Exercise brief » After finding the line with "378Q233 386 247" in the data below, set down exactly each line through the one with "531L233 532L232 570L222", inclusive, and stop there.

(Saved data entries)
##############################

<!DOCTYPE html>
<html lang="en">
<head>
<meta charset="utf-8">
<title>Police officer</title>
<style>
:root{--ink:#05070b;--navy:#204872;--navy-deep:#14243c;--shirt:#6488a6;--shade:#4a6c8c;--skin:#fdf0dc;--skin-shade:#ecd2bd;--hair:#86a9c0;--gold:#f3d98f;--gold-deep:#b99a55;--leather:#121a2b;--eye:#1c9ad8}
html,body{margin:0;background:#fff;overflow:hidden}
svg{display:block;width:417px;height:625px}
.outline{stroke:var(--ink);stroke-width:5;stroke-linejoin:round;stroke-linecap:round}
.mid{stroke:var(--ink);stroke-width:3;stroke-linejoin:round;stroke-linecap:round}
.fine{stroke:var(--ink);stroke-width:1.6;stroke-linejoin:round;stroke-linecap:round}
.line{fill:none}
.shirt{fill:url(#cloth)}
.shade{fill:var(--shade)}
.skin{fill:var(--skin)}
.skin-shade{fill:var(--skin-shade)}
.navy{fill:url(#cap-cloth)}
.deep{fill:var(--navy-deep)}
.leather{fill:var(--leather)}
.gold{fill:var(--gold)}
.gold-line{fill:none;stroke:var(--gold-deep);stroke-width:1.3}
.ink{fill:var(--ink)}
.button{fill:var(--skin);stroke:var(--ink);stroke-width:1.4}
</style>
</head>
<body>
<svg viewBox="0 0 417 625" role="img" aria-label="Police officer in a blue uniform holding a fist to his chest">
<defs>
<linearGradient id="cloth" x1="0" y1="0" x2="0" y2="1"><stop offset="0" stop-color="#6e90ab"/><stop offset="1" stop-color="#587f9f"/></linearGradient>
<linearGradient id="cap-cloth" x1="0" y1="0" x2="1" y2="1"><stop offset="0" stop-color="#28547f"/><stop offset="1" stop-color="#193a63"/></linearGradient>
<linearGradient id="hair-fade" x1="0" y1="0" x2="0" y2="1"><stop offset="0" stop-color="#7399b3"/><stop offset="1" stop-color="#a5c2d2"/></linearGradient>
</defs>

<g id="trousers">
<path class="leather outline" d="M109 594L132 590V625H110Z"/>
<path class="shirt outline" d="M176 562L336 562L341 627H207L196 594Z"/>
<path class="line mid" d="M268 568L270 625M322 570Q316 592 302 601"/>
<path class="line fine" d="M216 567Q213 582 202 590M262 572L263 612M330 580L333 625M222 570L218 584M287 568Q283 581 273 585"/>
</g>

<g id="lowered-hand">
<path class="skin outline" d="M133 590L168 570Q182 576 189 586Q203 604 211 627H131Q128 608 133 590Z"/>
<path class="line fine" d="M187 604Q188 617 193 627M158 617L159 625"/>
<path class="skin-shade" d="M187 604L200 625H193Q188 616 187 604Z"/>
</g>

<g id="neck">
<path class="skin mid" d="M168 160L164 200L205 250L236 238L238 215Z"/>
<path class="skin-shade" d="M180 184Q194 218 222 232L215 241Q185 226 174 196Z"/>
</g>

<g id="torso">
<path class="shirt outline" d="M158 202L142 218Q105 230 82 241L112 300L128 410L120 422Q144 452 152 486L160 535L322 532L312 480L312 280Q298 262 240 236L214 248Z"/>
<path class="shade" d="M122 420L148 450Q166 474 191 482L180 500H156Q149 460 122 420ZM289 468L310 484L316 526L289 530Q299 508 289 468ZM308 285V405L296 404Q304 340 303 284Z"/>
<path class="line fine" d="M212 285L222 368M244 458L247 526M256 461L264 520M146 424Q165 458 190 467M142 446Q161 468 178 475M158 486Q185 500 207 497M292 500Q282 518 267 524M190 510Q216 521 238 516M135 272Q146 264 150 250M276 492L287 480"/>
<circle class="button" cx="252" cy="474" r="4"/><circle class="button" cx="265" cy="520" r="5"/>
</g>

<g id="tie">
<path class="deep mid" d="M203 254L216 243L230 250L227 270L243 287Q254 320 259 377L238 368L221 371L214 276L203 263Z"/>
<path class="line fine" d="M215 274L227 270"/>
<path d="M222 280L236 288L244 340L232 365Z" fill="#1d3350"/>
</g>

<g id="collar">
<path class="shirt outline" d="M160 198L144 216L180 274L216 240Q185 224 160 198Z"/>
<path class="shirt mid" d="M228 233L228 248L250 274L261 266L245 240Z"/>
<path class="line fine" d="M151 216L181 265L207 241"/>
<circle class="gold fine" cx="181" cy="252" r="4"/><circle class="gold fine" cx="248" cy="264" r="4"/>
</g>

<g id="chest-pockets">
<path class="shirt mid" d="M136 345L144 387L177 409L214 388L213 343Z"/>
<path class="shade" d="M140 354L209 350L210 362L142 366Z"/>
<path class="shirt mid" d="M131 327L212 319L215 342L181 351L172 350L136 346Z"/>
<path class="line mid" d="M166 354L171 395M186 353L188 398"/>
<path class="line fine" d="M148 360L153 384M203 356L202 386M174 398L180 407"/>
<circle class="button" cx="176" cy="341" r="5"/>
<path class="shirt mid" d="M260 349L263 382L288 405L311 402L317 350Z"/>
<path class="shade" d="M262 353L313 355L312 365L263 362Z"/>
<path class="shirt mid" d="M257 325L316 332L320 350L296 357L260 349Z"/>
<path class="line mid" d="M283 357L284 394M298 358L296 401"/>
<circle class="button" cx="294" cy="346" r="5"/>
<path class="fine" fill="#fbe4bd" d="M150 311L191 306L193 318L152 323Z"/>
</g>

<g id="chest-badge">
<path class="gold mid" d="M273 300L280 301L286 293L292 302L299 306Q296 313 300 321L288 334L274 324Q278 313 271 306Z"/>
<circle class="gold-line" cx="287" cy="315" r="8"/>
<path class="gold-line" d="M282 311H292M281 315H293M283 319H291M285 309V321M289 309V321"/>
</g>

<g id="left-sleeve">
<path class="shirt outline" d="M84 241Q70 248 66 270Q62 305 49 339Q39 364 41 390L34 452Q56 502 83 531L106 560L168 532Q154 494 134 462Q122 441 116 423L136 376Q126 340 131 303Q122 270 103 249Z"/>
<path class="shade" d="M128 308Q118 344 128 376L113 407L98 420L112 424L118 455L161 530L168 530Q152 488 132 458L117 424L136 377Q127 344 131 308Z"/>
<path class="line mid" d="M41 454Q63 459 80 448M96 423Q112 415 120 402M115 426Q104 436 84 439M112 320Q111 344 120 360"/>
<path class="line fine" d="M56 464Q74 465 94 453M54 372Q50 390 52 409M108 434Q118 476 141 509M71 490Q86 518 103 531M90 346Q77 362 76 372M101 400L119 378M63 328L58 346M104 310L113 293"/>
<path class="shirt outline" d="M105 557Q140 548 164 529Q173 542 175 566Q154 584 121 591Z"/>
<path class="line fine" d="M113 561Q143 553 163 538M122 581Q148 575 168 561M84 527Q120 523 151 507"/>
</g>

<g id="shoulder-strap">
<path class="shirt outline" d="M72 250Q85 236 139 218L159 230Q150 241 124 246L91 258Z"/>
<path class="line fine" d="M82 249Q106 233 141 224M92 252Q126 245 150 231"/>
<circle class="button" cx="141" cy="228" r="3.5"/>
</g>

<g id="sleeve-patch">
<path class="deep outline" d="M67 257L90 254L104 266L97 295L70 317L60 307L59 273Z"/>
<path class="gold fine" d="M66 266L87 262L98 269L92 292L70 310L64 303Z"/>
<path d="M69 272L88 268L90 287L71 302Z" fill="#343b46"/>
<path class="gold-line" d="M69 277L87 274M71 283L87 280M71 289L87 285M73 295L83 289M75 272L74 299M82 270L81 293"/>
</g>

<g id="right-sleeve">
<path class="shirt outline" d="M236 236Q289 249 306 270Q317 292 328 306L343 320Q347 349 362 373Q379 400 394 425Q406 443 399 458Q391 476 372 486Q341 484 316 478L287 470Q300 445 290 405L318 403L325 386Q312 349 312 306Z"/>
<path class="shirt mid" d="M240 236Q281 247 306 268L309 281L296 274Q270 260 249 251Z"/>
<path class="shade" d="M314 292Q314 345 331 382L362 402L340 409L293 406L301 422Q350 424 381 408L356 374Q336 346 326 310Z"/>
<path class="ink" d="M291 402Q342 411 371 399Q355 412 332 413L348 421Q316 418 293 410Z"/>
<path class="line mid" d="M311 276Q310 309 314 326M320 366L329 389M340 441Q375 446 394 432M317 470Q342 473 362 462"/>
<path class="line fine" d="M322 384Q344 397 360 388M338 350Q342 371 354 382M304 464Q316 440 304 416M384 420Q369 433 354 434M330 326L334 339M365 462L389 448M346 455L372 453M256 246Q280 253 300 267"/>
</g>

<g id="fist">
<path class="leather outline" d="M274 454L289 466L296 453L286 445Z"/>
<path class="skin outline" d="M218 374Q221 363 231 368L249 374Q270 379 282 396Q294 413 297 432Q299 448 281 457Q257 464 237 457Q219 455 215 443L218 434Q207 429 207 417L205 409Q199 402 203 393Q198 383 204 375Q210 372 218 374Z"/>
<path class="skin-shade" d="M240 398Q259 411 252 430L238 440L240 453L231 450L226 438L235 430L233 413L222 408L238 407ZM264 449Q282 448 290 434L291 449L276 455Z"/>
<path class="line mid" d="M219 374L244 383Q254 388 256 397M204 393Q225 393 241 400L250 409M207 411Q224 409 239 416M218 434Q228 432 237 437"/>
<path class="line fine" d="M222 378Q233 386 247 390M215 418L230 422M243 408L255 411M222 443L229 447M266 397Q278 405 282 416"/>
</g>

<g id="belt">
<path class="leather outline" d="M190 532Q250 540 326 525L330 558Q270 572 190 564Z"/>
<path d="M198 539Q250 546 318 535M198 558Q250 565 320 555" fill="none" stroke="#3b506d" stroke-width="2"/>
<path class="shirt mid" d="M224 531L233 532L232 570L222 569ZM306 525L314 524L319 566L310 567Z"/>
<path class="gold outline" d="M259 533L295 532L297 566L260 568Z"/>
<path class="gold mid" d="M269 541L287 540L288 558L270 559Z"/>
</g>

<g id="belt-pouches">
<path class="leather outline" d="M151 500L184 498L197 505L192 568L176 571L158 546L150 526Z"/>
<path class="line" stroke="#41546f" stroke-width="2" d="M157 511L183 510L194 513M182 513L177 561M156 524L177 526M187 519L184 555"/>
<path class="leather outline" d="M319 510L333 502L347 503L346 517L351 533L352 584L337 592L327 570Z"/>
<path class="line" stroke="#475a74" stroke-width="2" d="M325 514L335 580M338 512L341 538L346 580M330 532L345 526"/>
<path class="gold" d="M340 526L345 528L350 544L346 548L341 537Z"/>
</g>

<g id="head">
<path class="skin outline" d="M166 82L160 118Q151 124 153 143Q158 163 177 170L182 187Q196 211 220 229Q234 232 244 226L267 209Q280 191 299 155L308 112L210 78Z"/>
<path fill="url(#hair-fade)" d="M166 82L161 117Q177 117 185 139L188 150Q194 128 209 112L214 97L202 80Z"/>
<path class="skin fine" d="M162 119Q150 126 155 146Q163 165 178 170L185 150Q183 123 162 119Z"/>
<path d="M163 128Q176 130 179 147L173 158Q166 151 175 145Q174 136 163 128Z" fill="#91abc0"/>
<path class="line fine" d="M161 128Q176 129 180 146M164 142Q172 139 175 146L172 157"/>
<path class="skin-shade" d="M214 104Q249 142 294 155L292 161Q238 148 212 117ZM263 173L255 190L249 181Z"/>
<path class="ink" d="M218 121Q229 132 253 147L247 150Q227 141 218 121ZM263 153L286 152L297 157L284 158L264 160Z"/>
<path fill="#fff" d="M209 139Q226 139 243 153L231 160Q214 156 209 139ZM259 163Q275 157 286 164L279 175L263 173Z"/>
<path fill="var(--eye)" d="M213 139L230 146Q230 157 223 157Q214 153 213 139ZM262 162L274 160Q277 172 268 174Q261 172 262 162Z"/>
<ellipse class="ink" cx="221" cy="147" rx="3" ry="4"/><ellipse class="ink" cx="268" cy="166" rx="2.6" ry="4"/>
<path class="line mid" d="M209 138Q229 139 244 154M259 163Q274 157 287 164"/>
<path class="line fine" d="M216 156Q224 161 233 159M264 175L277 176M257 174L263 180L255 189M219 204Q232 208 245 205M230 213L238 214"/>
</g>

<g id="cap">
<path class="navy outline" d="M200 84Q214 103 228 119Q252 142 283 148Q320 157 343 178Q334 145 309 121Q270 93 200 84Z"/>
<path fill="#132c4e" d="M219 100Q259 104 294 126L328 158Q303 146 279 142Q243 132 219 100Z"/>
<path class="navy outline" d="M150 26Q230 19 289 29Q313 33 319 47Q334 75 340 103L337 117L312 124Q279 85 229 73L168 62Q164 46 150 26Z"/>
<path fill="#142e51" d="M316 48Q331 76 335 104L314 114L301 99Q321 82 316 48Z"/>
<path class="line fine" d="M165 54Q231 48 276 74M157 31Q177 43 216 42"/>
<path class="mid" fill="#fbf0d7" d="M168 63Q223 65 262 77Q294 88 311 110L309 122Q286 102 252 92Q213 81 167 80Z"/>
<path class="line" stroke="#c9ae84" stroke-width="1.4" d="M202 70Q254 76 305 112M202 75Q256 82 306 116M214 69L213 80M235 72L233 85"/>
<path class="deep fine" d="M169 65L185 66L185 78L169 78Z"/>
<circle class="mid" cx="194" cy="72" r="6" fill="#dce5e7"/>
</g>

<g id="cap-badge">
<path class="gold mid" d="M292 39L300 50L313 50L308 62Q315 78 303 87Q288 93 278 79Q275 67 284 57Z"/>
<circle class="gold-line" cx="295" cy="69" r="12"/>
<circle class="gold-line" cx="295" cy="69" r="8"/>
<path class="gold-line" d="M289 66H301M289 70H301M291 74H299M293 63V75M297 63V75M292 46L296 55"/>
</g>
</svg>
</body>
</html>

##############################

Result »
<path class="line fine" d="M222 378Q233 386 247 390M215 418L230 422M243 408L255 411M222 443L229 447M266 397Q278 405 282 416"/>
</g>

<g id="belt">
<path class="leather outline" d="M190 532Q250 540 326 525L330 558Q270 572 190 564Z"/>
<path d="M198 539Q250 546 318 535M198 558Q250 565 320 555" fill="none" stroke="#3b506d" stroke-width="2"/>
<path class="shirt mid" d="M224 531L233 532L232 570L222 569ZM306 525L314 524L319 566L310 567Z"/>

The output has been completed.